    I enjoy reading your write-ups and can cenrlitay relate to a few of your stories as well The Tour van Vlaanderen and Paris -Roubaix I grew up with, being from the Flanders myself. All that stuff was and still is in our blood and our way of life. Cyclocross or veldrijden’ is very popular over the winter months in Belgium and definitely isn’t for the faint-hearted. (Pardon the pun) I know that to this day there are still quite a few hard core cyclists out there, even in their late 70 s, riding hard out in groups every day of the year. And lets not forget their regular pit stops at the local village cafes for re-fuelling off course Unfortunately, immigrating to NZ in the mid 90 s changed all that for me. New Zealanders aren’t really used to cyclists so when I was struck from behind on the Wellington motorway (after many close encounters with motor vehicles) that changed everything for me. Breaking and dislocating my spine left me paralysed and with a long recovery ahead I slowly managed to walk again. 15 years down the track I still can’t cycle but can now at least ride a bike of a different sort with a big motor attached to it. I’d say keep going Ken as you would have discovered by now that us creatures are very adaptable. Enjoy whatever ride you’re on

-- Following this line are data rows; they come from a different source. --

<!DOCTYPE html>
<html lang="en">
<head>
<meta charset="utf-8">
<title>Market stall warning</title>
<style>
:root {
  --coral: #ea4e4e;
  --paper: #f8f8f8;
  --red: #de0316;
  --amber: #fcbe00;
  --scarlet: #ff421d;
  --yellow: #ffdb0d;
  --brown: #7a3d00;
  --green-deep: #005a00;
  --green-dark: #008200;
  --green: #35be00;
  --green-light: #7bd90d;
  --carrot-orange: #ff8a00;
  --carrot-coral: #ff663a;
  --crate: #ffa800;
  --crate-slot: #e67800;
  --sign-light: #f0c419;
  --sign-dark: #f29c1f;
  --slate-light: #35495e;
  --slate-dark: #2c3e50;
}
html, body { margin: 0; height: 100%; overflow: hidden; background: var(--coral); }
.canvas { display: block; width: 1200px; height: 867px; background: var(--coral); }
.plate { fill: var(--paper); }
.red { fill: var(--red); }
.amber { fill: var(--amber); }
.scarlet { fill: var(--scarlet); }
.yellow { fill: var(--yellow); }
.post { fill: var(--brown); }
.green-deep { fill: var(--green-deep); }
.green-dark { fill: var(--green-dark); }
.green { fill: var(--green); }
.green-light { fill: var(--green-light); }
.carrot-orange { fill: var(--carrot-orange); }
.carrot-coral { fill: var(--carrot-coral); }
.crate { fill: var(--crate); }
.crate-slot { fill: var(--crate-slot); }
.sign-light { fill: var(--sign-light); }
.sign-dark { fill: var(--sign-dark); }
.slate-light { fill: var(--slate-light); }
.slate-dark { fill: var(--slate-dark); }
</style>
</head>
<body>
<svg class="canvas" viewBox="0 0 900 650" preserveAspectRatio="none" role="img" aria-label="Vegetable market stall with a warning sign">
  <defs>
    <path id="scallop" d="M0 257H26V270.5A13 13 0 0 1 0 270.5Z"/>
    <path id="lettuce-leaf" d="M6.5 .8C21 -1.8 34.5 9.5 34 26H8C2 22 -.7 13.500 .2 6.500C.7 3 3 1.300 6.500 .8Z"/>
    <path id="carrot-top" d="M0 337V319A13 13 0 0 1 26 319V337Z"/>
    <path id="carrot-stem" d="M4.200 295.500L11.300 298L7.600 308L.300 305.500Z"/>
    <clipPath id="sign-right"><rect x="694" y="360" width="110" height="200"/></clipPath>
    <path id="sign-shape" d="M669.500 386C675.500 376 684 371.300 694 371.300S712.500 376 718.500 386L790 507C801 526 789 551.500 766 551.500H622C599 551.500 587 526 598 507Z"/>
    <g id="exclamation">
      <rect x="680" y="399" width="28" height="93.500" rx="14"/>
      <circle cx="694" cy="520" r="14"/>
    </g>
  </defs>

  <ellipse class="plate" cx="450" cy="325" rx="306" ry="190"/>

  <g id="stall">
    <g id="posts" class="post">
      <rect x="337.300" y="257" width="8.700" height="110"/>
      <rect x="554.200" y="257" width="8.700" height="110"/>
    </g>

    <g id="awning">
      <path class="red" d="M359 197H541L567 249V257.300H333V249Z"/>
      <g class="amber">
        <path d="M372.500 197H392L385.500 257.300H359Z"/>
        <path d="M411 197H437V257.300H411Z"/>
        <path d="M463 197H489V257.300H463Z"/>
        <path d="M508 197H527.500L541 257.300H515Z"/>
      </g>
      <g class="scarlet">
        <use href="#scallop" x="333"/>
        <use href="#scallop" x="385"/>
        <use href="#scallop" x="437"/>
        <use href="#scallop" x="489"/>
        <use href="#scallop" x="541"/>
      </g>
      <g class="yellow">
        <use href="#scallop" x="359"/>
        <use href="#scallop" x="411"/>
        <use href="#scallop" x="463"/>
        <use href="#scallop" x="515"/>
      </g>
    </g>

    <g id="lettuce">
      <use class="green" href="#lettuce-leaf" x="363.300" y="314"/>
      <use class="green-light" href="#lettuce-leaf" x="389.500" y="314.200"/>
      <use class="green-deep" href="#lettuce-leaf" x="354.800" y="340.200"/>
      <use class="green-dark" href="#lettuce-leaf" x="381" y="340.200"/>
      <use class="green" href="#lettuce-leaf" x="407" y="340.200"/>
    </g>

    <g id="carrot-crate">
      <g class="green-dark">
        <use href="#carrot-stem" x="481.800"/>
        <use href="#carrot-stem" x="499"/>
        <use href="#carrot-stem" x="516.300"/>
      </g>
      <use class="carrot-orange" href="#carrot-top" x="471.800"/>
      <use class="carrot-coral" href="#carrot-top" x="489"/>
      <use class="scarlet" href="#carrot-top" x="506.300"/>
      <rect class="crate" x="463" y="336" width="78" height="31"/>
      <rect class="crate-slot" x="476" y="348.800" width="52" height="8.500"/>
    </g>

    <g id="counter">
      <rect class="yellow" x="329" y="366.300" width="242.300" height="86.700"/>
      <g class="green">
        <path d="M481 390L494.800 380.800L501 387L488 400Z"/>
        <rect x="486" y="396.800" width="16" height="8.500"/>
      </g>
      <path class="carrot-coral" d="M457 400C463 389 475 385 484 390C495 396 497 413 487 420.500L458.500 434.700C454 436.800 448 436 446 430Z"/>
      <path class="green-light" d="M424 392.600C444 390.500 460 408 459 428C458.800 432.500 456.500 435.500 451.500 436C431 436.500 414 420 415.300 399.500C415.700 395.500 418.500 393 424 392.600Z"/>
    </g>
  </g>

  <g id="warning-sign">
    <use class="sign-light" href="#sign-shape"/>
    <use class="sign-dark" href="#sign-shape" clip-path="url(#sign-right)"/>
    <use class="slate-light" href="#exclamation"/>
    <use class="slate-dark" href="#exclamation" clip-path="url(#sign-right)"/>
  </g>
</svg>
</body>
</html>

  • Kevin Attridge

    This race gets better every season. Again it didn’t disappoint and nor does Ed’s report.